#### [TASK OBJECTIVE]
The answer must consist of every line from the data that holds "card".

#### [MATERIAL PROVIDED]
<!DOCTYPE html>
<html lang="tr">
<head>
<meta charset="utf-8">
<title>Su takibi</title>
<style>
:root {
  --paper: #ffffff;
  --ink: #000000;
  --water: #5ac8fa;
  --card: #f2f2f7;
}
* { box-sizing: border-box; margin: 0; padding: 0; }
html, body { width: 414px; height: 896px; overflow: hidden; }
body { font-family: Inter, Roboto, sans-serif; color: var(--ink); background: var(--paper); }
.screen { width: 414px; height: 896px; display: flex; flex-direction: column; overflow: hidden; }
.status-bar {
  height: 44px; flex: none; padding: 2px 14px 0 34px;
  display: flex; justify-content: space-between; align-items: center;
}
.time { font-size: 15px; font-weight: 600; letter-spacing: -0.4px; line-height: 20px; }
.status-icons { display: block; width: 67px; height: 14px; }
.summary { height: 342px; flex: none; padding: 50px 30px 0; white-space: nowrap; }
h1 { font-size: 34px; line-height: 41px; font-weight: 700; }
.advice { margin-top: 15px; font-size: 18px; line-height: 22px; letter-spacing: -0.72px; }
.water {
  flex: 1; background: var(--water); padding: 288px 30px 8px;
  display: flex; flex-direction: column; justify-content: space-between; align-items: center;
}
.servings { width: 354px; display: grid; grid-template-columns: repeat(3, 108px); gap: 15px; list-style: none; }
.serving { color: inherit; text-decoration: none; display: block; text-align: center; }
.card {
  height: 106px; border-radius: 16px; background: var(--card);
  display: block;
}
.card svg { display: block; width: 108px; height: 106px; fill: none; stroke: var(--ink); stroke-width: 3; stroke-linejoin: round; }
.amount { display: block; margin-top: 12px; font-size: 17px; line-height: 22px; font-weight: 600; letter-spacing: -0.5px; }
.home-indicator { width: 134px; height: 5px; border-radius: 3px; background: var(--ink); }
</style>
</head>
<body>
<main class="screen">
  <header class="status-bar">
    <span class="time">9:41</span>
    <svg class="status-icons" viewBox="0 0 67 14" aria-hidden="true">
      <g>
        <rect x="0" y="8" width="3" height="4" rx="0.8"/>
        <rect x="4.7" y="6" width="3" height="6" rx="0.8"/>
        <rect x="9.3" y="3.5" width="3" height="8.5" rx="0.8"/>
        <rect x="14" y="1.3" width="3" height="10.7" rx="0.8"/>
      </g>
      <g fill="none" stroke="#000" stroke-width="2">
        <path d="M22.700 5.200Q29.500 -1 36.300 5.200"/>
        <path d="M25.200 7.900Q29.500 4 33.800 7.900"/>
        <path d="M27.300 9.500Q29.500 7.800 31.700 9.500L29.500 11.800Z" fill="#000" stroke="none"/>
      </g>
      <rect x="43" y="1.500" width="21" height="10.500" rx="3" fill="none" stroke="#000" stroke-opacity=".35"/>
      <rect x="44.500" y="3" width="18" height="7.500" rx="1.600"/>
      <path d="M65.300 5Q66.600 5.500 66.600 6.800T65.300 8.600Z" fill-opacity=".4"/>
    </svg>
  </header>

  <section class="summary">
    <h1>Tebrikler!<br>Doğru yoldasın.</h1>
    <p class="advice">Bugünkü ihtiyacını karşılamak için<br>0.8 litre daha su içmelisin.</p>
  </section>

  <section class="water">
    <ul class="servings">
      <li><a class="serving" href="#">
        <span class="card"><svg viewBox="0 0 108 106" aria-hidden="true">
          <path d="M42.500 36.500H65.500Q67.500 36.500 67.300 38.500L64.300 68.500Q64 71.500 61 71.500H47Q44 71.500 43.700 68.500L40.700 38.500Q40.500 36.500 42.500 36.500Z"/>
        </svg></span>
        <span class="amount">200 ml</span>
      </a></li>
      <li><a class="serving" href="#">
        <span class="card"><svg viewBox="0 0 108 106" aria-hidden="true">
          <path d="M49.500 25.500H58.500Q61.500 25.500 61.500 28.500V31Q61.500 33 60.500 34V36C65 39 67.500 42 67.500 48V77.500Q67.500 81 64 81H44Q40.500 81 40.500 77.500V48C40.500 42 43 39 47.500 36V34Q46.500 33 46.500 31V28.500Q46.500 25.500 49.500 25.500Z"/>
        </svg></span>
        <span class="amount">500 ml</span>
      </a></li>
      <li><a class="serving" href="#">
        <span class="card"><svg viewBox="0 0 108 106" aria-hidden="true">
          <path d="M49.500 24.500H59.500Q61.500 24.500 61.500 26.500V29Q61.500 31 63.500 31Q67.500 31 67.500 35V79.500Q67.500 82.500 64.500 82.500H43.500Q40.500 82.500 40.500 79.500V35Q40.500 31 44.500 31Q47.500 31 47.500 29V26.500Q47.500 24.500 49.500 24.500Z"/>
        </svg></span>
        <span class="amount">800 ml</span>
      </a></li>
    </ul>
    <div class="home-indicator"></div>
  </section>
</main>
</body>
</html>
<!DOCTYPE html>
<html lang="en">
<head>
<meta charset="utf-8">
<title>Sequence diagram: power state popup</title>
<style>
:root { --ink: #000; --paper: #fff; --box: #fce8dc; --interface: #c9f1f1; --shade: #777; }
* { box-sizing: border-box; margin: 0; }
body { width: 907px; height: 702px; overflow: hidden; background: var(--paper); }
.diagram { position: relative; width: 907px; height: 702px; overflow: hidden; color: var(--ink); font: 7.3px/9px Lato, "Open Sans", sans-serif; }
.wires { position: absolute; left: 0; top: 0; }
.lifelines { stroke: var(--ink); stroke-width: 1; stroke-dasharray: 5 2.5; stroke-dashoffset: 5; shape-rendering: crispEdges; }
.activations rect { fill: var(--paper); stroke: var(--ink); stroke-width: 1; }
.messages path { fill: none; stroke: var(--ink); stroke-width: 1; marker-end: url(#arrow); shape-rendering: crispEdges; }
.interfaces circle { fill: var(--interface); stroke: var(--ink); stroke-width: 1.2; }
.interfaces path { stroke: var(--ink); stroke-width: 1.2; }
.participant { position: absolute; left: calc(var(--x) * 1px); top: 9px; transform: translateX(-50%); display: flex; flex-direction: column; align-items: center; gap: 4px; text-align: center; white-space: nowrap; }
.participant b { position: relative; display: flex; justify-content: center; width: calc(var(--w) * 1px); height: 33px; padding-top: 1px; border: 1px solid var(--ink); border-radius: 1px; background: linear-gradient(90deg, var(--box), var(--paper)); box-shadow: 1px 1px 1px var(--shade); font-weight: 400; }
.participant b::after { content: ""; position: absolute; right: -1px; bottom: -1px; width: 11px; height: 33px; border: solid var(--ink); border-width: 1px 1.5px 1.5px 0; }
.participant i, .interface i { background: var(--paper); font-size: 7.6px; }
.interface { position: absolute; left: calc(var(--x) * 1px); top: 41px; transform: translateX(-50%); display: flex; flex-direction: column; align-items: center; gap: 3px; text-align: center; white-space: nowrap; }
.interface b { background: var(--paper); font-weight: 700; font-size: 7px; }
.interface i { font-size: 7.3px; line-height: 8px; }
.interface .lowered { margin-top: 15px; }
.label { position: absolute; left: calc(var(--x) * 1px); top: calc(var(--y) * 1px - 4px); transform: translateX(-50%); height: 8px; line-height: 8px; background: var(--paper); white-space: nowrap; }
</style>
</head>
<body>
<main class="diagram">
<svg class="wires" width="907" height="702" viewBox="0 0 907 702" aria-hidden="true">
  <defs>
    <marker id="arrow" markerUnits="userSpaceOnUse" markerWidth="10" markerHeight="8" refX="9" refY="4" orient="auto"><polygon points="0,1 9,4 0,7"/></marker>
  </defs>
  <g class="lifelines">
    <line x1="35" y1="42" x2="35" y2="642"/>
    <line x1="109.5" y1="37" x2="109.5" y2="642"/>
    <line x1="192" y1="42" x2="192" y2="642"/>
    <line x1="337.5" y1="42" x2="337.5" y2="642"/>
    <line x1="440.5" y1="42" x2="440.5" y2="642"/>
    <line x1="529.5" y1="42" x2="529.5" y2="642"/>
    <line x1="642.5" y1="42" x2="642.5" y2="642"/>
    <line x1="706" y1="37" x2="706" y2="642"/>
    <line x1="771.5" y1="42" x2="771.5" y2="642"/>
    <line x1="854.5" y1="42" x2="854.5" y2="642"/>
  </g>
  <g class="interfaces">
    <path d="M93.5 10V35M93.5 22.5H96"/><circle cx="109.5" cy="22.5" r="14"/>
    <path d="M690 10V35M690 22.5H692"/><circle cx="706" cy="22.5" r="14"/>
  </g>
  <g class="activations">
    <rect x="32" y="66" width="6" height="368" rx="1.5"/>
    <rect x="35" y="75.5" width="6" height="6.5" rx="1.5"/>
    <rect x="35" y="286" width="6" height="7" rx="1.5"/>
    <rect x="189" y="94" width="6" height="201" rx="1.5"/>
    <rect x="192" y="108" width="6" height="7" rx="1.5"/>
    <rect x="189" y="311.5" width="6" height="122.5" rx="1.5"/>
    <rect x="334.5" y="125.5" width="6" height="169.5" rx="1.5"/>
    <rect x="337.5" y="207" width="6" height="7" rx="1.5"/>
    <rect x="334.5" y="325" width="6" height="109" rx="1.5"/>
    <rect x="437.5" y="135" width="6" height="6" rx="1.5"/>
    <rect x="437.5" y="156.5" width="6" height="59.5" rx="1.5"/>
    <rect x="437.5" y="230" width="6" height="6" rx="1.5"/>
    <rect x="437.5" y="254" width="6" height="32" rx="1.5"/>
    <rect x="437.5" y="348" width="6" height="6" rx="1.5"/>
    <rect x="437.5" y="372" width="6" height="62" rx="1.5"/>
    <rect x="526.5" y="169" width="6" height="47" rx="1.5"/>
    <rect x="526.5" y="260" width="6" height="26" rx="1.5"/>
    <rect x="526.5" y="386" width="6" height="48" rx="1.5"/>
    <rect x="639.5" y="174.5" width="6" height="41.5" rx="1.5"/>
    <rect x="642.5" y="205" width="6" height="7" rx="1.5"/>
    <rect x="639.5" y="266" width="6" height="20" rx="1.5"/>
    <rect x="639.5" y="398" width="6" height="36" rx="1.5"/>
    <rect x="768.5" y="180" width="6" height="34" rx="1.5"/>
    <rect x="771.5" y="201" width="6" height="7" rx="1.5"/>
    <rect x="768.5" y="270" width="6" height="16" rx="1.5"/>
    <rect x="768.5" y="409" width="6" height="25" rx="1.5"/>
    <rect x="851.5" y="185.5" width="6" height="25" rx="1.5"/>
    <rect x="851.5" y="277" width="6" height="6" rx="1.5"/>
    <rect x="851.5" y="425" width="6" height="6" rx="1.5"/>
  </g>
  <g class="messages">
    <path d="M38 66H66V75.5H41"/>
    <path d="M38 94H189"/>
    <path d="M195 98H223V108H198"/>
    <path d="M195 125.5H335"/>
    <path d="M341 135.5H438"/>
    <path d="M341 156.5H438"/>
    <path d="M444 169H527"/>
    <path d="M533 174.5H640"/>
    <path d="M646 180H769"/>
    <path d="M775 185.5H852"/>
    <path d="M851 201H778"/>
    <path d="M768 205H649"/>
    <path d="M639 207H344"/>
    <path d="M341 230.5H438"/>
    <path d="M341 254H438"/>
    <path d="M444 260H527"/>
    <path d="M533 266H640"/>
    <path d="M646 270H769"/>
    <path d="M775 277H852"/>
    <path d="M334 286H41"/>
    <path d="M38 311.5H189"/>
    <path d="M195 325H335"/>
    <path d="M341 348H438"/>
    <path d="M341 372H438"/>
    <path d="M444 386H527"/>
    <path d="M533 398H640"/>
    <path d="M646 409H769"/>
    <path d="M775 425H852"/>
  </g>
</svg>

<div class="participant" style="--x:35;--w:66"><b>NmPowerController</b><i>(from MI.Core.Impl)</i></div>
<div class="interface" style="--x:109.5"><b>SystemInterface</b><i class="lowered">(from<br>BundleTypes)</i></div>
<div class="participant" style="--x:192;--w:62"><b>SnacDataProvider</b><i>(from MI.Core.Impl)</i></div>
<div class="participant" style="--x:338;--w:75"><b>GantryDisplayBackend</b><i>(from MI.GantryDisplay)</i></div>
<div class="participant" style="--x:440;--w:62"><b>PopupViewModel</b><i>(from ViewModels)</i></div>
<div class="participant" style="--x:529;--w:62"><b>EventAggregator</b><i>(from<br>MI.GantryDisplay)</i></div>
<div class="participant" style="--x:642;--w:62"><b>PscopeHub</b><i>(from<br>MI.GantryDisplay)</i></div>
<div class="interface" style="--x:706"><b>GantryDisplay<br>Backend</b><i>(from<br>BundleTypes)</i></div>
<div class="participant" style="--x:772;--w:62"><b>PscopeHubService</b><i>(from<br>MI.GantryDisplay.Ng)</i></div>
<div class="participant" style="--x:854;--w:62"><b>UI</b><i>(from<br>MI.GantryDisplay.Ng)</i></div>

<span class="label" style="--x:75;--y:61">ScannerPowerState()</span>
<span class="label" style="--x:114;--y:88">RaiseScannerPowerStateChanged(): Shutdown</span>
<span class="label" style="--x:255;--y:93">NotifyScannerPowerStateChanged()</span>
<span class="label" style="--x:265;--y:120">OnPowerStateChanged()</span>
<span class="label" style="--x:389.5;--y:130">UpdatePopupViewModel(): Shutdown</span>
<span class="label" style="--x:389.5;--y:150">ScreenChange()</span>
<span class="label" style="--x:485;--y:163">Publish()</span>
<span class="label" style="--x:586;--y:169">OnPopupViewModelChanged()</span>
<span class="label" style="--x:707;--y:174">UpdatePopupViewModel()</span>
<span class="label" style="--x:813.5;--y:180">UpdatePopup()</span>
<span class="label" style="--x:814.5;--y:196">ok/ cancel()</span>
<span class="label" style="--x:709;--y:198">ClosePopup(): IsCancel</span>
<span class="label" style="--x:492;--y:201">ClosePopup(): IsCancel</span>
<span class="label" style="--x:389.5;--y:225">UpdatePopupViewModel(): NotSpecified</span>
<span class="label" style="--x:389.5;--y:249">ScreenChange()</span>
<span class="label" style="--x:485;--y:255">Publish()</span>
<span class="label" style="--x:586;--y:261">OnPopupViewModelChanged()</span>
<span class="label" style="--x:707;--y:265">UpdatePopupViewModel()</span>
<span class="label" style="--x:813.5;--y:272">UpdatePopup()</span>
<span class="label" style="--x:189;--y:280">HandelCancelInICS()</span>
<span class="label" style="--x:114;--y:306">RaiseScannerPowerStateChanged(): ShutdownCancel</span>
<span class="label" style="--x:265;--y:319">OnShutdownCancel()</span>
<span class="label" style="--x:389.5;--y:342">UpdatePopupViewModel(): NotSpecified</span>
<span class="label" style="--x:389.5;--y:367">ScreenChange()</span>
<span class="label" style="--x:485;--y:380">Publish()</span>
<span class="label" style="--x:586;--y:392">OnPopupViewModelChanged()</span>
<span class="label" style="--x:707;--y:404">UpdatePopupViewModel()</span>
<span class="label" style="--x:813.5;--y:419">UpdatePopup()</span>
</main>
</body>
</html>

#### [RESPONSE TO THIS EXERCISE]
  --card: #f2f2f7;
.card {
  height: 106px; border-radius: 16px; background: var(--card);
.card svg { display: block; width: 108px; height: 106px; fill: none; stroke: var(--ink); stroke-width: 3; stroke-linejoin: round; }
        <span class="card"><svg viewBox="0 0 108 106" aria-hidden="true">
        <span class="card"><svg viewBox="0 0 108 106" aria-hidden="true">
        <span class="card"><svg viewBox="0 0 108 106" aria-hidden="true">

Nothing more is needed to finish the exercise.